=== Section Start ===
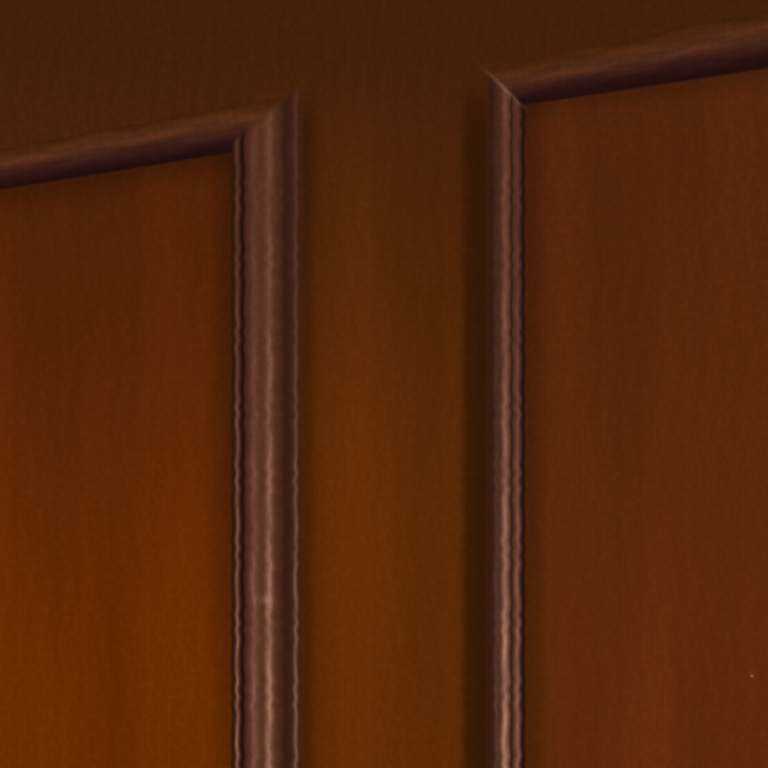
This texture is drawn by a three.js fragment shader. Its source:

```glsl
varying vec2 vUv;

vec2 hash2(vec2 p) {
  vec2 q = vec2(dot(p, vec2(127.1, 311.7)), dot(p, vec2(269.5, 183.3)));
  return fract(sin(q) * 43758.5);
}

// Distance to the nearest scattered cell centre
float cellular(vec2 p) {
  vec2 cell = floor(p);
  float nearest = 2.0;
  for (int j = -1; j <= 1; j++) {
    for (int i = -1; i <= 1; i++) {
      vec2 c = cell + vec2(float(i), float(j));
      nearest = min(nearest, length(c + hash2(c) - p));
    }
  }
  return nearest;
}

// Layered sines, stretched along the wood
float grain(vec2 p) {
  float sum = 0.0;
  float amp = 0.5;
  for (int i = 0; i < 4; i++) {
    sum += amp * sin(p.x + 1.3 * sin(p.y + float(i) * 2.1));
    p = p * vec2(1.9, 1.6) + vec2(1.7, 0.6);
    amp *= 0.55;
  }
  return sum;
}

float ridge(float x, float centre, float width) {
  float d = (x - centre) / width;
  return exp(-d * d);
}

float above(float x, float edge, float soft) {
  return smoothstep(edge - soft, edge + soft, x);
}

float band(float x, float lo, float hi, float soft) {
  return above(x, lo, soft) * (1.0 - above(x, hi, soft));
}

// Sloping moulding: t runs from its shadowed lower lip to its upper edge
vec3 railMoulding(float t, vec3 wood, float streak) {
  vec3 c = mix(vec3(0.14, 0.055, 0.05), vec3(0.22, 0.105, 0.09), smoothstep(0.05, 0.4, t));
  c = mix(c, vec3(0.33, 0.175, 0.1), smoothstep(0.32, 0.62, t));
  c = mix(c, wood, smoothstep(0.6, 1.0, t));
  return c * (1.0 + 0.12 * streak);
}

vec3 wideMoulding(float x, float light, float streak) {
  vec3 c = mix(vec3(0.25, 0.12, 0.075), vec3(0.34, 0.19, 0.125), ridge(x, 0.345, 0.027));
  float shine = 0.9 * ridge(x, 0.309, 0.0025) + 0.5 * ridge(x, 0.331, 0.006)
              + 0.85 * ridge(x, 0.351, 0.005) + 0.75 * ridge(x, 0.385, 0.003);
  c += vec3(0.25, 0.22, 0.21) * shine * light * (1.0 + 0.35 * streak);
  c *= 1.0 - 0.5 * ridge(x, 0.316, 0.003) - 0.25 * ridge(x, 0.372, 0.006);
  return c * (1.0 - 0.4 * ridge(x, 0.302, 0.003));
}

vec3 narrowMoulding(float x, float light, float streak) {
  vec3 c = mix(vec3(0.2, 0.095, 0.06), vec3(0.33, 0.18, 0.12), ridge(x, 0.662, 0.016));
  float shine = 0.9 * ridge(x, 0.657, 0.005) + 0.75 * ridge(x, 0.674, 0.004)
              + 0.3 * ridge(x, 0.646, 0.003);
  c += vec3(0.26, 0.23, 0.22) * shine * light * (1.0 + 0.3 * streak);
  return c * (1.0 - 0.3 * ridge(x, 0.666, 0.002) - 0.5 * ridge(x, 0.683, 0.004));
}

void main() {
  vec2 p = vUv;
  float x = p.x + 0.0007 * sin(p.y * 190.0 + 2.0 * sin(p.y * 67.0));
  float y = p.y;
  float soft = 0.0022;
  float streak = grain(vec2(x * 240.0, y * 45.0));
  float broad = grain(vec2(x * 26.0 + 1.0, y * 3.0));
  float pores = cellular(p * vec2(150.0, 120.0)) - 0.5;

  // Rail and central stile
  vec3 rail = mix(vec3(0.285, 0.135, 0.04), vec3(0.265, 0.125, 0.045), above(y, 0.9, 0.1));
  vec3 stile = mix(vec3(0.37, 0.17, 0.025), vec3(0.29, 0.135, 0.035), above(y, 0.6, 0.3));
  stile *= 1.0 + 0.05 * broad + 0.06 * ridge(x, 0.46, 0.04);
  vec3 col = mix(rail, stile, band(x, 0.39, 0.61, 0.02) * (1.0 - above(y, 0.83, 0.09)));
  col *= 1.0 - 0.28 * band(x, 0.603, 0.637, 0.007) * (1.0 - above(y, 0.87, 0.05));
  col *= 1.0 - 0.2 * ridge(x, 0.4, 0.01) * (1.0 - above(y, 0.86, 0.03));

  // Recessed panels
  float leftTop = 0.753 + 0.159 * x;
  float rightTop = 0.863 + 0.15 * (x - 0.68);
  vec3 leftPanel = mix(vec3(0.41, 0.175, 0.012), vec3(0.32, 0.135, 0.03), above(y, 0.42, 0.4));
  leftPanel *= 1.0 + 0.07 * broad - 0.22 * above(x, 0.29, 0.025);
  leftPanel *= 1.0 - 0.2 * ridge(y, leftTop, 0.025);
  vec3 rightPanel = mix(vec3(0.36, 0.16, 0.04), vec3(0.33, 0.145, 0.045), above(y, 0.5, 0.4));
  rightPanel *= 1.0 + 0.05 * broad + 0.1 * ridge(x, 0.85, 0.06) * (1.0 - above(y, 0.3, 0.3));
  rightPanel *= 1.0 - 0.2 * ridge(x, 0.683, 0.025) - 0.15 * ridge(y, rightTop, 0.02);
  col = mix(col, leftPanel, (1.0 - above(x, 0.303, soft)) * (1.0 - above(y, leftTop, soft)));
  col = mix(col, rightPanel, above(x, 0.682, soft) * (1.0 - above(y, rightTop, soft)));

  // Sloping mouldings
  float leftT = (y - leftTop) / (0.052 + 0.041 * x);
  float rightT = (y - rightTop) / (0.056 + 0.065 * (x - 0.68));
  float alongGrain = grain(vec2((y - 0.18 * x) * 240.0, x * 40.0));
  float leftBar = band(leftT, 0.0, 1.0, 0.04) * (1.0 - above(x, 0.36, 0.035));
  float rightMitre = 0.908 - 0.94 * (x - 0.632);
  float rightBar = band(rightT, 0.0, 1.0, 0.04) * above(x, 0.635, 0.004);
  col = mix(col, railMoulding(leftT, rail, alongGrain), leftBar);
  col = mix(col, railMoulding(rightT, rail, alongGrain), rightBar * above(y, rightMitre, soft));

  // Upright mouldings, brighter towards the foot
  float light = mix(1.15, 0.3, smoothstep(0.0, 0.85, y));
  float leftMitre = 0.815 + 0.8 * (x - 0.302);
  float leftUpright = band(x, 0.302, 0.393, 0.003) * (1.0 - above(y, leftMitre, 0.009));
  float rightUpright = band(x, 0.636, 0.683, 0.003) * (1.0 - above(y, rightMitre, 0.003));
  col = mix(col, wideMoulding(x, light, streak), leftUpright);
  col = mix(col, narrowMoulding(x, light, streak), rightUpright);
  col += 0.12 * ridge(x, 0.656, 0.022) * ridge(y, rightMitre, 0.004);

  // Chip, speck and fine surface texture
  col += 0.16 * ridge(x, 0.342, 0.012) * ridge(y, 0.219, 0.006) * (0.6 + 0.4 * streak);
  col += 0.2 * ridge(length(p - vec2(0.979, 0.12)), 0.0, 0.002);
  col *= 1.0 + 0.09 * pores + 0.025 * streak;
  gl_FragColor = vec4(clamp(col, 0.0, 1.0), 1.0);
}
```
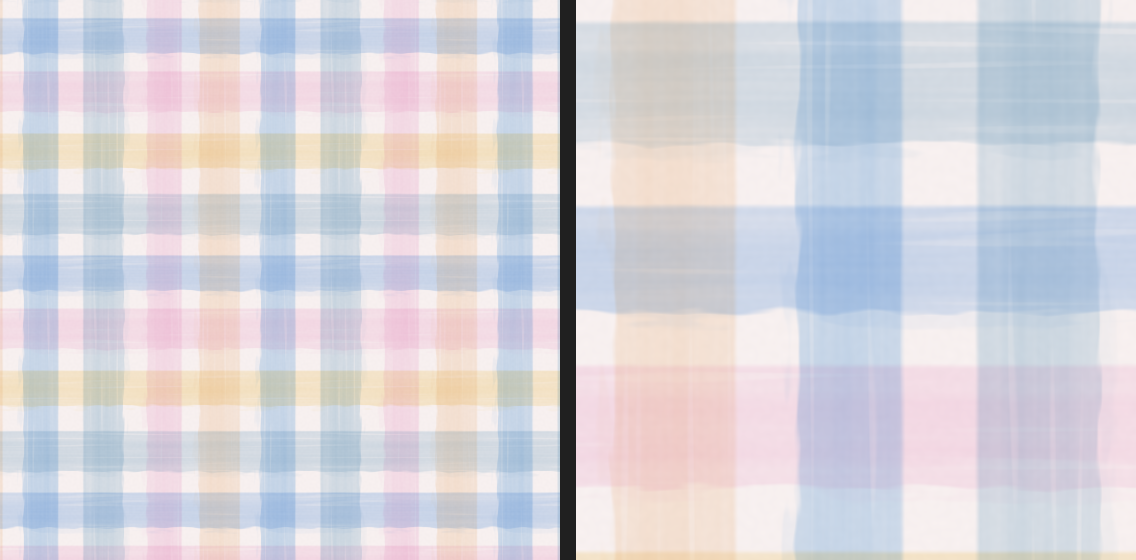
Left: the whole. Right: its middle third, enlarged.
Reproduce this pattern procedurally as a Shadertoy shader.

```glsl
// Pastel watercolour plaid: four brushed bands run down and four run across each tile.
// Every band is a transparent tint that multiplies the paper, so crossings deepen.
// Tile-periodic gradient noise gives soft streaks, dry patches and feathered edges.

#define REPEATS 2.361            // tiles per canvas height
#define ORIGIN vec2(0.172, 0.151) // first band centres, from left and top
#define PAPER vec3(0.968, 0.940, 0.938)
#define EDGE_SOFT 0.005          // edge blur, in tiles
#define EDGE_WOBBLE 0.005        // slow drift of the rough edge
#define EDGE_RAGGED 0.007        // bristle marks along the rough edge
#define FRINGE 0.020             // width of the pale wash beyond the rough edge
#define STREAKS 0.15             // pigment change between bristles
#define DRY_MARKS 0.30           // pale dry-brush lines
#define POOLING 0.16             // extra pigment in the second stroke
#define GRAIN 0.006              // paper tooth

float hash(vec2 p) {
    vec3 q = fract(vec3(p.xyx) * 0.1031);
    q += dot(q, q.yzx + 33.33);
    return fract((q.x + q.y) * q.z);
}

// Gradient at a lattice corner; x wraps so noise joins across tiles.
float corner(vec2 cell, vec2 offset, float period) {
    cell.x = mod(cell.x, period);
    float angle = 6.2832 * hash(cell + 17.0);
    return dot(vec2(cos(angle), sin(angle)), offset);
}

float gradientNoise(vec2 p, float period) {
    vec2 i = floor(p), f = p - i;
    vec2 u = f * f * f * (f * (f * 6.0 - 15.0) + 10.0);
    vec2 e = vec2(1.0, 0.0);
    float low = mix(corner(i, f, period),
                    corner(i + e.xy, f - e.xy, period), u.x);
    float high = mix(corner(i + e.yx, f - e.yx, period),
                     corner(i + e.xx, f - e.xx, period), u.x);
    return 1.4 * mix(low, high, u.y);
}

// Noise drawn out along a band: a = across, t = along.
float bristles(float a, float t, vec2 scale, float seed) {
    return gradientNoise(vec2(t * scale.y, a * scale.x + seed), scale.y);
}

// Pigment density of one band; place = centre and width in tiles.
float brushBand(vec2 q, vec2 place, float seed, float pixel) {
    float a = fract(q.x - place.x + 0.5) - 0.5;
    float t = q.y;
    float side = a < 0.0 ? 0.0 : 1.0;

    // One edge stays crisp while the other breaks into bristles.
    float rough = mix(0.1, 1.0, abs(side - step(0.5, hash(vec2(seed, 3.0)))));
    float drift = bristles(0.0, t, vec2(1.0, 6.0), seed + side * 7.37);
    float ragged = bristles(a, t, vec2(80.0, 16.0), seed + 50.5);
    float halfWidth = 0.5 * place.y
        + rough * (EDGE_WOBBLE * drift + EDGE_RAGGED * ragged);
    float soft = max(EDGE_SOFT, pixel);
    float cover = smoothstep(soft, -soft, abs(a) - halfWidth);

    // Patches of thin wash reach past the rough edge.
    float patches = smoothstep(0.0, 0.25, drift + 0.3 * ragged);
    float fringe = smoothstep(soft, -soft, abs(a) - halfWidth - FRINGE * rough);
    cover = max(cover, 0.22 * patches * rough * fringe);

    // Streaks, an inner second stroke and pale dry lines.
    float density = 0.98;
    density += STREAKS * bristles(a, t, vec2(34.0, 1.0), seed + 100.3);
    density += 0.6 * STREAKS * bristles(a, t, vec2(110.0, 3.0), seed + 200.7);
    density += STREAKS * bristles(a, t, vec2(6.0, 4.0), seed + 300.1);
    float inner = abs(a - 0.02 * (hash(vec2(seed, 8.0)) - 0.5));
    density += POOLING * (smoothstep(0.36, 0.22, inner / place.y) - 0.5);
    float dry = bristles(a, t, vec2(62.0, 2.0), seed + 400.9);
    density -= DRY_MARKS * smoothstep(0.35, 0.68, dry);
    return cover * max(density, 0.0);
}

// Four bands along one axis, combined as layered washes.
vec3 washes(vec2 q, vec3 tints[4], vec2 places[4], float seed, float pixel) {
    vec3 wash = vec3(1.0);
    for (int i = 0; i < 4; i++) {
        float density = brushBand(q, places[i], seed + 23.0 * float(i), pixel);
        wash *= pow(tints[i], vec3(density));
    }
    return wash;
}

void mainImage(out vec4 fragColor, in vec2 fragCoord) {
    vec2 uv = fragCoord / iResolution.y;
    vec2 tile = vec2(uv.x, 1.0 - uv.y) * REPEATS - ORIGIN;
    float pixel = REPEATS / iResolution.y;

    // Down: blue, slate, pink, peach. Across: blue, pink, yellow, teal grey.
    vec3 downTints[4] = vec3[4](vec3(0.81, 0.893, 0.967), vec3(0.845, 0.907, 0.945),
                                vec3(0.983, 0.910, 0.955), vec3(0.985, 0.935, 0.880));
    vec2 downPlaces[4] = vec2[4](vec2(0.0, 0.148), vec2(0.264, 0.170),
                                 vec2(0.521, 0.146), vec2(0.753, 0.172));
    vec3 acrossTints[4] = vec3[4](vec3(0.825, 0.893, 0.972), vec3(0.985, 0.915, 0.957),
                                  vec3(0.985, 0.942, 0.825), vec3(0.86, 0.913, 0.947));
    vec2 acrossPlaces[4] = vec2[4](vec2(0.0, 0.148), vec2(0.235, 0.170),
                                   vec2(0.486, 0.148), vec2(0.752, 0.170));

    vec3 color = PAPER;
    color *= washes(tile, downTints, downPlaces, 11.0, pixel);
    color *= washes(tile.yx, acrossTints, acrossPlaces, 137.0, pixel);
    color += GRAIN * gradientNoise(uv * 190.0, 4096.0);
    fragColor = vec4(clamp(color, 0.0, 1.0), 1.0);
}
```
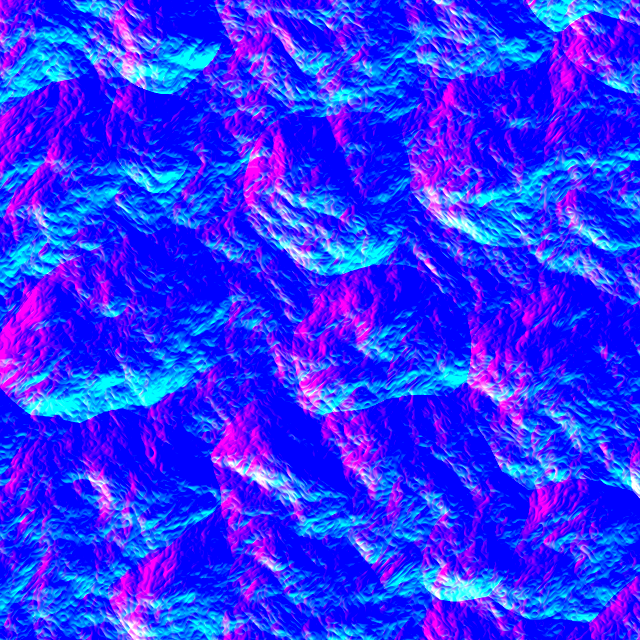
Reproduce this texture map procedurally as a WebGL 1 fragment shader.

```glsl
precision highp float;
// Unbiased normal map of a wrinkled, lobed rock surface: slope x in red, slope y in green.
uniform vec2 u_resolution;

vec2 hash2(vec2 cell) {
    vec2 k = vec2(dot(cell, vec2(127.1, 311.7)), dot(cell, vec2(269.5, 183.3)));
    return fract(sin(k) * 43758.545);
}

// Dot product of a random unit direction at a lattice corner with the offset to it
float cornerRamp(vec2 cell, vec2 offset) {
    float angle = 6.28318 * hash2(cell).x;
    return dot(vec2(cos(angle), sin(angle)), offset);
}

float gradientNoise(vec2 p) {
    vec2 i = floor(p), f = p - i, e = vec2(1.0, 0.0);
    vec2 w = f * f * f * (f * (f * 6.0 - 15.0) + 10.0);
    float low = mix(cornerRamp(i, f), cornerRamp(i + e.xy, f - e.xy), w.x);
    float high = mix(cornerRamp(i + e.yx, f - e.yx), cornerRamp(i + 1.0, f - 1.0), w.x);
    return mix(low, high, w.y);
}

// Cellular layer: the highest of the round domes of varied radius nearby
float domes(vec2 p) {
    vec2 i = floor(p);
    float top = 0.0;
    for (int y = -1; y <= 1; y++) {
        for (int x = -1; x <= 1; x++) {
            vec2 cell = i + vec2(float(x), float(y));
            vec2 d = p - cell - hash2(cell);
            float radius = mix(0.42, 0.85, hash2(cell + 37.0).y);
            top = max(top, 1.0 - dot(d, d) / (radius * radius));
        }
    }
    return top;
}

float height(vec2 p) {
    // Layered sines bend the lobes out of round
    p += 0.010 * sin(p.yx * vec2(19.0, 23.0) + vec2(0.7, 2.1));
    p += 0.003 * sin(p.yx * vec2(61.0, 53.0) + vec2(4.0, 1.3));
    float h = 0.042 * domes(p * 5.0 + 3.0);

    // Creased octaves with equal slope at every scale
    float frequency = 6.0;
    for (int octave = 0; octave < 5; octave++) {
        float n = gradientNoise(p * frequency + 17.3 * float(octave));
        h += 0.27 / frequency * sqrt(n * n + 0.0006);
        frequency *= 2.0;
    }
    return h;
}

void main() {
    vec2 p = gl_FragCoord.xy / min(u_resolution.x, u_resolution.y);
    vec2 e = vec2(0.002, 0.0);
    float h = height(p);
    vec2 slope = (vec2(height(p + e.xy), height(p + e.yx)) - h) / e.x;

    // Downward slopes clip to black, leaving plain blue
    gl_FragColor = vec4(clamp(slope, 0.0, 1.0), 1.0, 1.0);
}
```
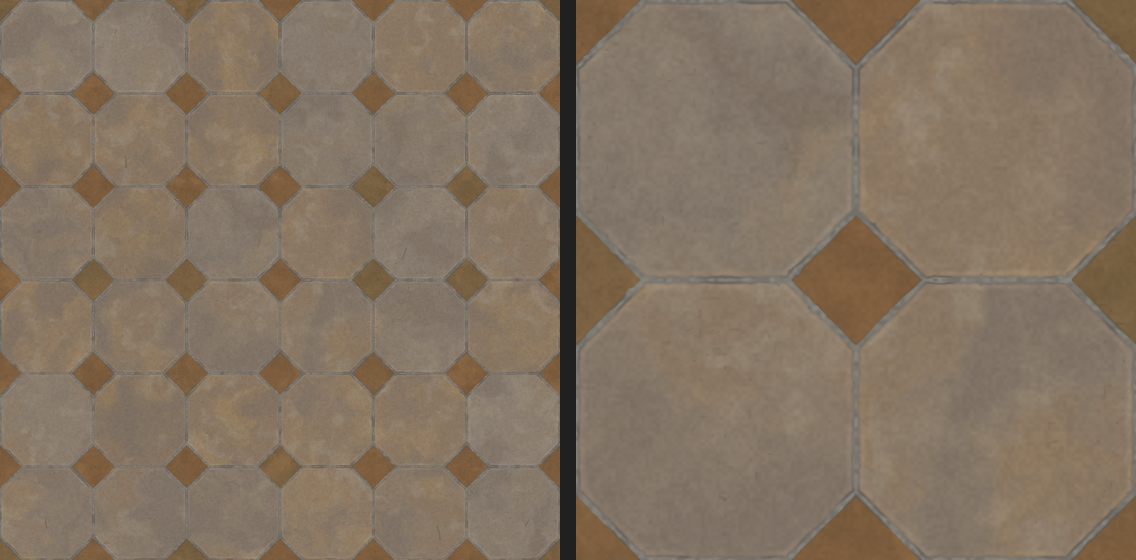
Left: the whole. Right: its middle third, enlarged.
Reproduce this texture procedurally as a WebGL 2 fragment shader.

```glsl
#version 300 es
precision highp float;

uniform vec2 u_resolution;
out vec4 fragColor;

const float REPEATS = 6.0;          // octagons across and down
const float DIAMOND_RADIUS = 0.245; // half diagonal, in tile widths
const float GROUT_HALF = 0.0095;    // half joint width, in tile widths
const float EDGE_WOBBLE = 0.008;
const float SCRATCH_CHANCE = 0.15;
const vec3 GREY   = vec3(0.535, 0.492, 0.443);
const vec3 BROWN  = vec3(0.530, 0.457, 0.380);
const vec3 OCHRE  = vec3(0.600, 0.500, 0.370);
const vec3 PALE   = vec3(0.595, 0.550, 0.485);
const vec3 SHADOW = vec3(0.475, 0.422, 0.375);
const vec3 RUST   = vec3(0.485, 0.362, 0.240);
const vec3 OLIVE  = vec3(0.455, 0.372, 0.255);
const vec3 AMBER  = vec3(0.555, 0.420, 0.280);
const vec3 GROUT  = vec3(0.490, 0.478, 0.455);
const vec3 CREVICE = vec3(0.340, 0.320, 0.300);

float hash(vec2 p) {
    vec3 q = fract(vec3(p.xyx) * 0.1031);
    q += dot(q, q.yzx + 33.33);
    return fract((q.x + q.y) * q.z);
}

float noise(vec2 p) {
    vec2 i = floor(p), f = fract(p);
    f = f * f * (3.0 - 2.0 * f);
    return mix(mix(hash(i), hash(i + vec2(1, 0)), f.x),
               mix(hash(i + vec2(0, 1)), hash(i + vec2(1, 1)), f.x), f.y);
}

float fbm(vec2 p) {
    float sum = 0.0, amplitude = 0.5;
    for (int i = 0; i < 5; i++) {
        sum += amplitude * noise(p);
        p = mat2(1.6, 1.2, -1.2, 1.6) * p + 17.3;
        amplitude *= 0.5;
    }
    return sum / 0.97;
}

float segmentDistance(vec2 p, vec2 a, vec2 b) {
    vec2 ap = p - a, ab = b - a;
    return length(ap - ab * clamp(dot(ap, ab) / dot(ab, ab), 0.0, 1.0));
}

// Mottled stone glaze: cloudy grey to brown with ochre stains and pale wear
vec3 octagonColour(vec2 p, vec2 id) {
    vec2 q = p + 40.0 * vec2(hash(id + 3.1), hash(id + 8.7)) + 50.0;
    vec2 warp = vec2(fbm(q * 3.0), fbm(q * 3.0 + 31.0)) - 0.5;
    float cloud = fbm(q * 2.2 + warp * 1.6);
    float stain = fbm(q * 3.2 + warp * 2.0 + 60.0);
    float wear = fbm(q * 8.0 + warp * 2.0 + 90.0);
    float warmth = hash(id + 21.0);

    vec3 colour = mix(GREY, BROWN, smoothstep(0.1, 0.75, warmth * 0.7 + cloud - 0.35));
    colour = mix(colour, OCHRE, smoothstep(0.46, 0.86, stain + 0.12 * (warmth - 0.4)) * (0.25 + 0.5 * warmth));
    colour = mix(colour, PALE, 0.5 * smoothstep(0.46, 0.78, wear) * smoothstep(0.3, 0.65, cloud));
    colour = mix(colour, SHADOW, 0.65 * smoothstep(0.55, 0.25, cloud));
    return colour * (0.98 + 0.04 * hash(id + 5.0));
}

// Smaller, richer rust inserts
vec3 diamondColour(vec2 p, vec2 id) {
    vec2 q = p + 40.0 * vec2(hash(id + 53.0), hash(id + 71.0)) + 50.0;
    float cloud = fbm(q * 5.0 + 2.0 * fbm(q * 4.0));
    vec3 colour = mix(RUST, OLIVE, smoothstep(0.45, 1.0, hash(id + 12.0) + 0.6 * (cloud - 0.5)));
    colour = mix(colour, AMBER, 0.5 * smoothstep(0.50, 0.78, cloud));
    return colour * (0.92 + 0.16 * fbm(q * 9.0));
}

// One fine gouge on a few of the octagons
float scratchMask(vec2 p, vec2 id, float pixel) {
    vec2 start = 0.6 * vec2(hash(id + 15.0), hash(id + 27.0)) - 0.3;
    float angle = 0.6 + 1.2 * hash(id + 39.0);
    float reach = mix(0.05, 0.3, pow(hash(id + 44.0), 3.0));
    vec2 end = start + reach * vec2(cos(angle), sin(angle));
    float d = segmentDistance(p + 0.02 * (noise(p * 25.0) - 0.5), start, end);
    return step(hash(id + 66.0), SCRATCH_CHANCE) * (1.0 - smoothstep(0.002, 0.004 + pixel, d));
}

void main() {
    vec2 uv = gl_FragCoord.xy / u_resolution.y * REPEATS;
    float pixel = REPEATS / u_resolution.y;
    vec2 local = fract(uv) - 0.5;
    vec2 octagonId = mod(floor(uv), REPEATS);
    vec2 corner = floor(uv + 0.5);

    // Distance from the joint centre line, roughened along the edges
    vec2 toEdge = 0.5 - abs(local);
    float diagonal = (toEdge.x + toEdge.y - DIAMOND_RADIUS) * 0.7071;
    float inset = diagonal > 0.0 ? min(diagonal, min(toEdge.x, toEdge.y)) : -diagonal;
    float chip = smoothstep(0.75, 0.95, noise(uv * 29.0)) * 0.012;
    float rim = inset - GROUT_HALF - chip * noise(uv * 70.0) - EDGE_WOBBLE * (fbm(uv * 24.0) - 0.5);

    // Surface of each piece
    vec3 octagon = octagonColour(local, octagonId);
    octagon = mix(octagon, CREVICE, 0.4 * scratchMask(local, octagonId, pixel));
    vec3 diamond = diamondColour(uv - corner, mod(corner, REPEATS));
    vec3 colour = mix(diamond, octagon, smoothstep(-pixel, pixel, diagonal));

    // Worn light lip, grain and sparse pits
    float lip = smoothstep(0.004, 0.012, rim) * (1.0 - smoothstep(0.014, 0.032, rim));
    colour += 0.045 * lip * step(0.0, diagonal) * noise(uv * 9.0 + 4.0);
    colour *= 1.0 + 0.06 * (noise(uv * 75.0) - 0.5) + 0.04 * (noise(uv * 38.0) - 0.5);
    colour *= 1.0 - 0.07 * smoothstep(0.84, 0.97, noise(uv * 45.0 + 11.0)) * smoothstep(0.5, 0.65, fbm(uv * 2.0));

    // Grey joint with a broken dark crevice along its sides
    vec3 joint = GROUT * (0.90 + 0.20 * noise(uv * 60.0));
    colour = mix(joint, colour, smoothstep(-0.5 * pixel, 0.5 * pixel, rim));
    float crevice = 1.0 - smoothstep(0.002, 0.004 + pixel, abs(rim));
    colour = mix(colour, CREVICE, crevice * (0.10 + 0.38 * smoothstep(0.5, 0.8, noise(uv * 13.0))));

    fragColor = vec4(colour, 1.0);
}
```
=== Section End ===
WHAT YOU NEED TO DO
Every line in the records above with the string "angle" in it should be shown.

WRITTEN SOLUTION
    float angle = 6.2832 * hash(cell + 17.0);
    return dot(vec2(cos(angle), sin(angle)), offset);
    float angle = 6.28318 * hash2(cell).x;
    return dot(vec2(cos(angle), sin(angle)), offset);
    float angle = 0.6 + 1.2 * hash(id + 39.0);
    vec2 end = start + reach * vec2(cos(angle), sin(angle));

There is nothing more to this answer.